Records to use:
* * * * * * *

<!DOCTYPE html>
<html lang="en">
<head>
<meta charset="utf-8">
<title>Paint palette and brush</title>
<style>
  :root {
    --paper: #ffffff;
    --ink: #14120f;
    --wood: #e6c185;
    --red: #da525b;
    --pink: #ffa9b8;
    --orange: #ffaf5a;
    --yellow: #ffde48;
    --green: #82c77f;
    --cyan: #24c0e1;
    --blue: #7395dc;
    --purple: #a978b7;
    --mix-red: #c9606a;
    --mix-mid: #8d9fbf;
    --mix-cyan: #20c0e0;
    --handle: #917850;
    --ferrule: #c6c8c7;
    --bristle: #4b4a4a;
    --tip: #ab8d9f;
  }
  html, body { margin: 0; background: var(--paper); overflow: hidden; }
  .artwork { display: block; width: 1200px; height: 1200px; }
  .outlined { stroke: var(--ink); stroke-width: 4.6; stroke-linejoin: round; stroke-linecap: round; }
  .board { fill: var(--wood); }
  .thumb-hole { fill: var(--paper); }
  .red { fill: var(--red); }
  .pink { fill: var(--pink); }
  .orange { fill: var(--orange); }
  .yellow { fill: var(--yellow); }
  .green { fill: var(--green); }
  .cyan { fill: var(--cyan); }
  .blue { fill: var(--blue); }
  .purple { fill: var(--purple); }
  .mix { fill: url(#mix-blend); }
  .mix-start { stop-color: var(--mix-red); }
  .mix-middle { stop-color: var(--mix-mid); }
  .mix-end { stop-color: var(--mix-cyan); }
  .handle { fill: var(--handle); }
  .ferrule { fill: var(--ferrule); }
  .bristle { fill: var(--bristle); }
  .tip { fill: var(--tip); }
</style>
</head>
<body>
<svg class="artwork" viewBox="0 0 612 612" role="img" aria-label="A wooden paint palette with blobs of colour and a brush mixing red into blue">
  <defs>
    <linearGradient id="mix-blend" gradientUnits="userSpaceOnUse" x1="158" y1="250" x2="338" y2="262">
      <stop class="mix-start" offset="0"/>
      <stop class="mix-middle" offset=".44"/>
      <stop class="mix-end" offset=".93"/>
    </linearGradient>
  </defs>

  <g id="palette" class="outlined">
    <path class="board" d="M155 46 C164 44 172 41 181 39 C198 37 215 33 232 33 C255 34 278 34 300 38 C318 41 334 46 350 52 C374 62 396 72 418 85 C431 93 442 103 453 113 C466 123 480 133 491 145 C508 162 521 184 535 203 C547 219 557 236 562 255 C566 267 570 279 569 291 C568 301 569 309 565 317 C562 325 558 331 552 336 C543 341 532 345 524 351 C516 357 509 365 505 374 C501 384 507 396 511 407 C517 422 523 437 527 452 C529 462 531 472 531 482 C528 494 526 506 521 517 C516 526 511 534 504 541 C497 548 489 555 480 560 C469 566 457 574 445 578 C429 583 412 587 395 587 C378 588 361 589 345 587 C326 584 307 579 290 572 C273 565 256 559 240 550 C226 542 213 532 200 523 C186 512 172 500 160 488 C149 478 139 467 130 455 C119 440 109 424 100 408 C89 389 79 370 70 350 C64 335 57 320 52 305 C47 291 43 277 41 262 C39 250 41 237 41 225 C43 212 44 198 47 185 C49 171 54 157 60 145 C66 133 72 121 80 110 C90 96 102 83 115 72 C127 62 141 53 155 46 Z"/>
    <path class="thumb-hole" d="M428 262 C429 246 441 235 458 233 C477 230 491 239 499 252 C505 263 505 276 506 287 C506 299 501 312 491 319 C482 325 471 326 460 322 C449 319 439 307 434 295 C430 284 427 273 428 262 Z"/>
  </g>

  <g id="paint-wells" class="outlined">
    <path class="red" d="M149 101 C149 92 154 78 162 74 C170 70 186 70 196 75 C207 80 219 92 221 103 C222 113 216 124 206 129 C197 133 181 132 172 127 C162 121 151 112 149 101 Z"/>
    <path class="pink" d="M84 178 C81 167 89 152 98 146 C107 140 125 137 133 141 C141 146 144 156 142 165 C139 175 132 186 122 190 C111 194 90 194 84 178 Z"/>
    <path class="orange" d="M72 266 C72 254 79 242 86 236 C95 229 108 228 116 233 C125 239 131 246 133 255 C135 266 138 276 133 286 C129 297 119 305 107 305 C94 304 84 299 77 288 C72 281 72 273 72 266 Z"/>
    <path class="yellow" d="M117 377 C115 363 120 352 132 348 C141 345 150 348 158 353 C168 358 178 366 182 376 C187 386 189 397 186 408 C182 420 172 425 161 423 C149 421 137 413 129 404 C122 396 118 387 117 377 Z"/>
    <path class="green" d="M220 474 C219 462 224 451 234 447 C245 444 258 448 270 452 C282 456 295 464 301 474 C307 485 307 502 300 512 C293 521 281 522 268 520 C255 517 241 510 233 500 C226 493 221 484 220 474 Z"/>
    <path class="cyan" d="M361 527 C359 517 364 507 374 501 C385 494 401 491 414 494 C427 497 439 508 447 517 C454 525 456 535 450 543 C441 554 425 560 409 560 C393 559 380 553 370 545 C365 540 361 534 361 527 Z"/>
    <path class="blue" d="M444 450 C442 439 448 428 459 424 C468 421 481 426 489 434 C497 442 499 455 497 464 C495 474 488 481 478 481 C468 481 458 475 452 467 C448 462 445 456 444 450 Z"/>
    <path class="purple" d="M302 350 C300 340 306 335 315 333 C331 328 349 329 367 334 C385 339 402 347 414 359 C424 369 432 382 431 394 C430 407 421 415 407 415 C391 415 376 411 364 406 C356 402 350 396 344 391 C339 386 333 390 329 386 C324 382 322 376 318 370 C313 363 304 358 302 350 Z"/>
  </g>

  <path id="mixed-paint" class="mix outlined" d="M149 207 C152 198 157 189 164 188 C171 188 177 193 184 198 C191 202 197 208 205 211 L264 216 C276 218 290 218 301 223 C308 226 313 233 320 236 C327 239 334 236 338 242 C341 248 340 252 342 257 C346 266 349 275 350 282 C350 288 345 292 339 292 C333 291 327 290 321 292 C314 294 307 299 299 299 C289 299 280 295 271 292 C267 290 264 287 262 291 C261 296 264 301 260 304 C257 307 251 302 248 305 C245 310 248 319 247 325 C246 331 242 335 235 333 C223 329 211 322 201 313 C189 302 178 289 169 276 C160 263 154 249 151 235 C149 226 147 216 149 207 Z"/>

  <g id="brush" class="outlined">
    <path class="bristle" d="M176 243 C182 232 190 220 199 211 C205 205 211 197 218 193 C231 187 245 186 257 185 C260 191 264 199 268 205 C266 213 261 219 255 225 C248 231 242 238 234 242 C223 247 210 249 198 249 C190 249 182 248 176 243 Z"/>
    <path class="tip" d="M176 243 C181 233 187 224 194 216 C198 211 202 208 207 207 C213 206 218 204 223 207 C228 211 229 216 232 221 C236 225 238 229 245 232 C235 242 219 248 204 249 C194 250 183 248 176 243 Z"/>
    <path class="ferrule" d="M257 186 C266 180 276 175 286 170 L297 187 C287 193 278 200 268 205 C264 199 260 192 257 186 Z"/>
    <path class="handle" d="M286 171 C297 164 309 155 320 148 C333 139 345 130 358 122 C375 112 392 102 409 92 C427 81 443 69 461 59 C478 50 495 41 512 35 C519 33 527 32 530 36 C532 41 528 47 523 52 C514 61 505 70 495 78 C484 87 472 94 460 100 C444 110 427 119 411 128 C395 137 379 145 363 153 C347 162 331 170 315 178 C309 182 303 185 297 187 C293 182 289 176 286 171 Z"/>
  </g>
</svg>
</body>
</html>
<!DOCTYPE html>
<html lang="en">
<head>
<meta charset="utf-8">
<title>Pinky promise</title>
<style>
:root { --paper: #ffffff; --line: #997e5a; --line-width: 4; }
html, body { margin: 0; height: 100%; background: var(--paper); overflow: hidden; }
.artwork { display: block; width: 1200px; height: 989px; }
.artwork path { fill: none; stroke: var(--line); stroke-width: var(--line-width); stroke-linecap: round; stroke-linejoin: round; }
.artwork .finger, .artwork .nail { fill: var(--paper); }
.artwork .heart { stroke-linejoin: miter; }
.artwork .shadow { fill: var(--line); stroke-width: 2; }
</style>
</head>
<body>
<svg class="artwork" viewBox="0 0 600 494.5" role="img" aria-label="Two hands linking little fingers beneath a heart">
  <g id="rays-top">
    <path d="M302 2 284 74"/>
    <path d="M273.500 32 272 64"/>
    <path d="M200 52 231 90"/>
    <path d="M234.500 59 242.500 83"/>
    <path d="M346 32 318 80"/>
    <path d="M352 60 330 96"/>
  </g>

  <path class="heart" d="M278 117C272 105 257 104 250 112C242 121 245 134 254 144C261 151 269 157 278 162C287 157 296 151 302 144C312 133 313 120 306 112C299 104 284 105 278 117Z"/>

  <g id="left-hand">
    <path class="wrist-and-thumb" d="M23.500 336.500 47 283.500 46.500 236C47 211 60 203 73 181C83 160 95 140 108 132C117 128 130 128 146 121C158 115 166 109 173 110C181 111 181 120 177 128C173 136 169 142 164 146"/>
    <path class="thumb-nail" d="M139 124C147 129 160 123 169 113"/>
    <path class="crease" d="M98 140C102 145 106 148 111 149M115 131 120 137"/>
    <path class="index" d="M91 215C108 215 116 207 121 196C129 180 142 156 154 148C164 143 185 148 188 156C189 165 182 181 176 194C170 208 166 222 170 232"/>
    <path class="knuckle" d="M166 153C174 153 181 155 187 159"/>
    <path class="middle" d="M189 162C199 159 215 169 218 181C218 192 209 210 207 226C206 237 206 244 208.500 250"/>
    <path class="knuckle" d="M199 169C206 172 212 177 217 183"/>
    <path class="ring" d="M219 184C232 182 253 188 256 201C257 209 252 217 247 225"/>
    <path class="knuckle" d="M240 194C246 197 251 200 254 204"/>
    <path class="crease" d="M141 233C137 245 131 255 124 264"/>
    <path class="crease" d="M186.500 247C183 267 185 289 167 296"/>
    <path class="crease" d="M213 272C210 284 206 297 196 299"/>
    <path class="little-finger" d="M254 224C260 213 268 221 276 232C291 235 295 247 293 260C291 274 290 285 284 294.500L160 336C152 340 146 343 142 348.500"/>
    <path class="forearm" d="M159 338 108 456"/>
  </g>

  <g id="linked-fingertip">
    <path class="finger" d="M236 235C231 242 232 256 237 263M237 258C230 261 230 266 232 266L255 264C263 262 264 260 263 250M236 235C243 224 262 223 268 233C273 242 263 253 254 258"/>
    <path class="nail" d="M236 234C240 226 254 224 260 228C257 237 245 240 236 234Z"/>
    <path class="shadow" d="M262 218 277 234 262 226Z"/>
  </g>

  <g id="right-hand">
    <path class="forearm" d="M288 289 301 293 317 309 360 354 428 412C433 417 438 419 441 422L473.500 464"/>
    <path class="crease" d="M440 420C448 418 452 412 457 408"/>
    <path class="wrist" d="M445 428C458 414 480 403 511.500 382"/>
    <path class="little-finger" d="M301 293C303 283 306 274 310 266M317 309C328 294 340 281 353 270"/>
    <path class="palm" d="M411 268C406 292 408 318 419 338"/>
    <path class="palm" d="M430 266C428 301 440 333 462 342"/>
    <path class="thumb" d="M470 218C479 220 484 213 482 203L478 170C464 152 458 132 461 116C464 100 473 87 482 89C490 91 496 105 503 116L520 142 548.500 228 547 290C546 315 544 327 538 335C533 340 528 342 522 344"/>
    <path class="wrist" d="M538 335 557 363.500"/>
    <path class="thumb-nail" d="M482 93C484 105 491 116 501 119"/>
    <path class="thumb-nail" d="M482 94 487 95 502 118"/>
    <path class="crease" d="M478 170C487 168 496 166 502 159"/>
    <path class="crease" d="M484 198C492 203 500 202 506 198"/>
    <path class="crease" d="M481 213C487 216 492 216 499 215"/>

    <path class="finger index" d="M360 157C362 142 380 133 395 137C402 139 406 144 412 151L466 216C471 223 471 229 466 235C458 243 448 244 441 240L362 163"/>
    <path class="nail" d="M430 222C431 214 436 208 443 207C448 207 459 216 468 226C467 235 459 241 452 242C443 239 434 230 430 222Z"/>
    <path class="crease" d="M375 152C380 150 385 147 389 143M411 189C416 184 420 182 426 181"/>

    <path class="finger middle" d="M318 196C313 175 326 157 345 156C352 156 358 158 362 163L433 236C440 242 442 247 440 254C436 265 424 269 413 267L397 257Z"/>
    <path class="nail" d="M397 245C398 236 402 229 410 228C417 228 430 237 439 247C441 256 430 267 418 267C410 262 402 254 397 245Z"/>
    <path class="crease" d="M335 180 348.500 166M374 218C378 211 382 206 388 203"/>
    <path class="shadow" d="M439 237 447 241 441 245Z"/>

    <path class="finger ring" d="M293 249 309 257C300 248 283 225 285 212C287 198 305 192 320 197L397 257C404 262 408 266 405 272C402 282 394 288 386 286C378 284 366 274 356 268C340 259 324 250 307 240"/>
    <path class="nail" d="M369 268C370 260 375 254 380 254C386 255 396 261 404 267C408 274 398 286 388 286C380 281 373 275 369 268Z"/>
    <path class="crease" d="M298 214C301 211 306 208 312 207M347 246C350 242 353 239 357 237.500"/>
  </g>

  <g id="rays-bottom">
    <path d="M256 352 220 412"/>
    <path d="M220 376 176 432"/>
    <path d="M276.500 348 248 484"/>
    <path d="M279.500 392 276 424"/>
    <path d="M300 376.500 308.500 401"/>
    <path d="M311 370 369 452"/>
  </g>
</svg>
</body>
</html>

* * * * * * *

What this task involves: Lines above that include the string "stop" need to be copied.

Result of the exercise:
  .mix-start { stop-color: var(--mix-red); }
  .mix-middle { stop-color: var(--mix-mid); }
  .mix-end { stop-color: var(--mix-cyan); }
      <stop class="mix-start" offset="0"/>
      <stop class="mix-middle" offset=".44"/>
      <stop class="mix-end" offset=".93"/>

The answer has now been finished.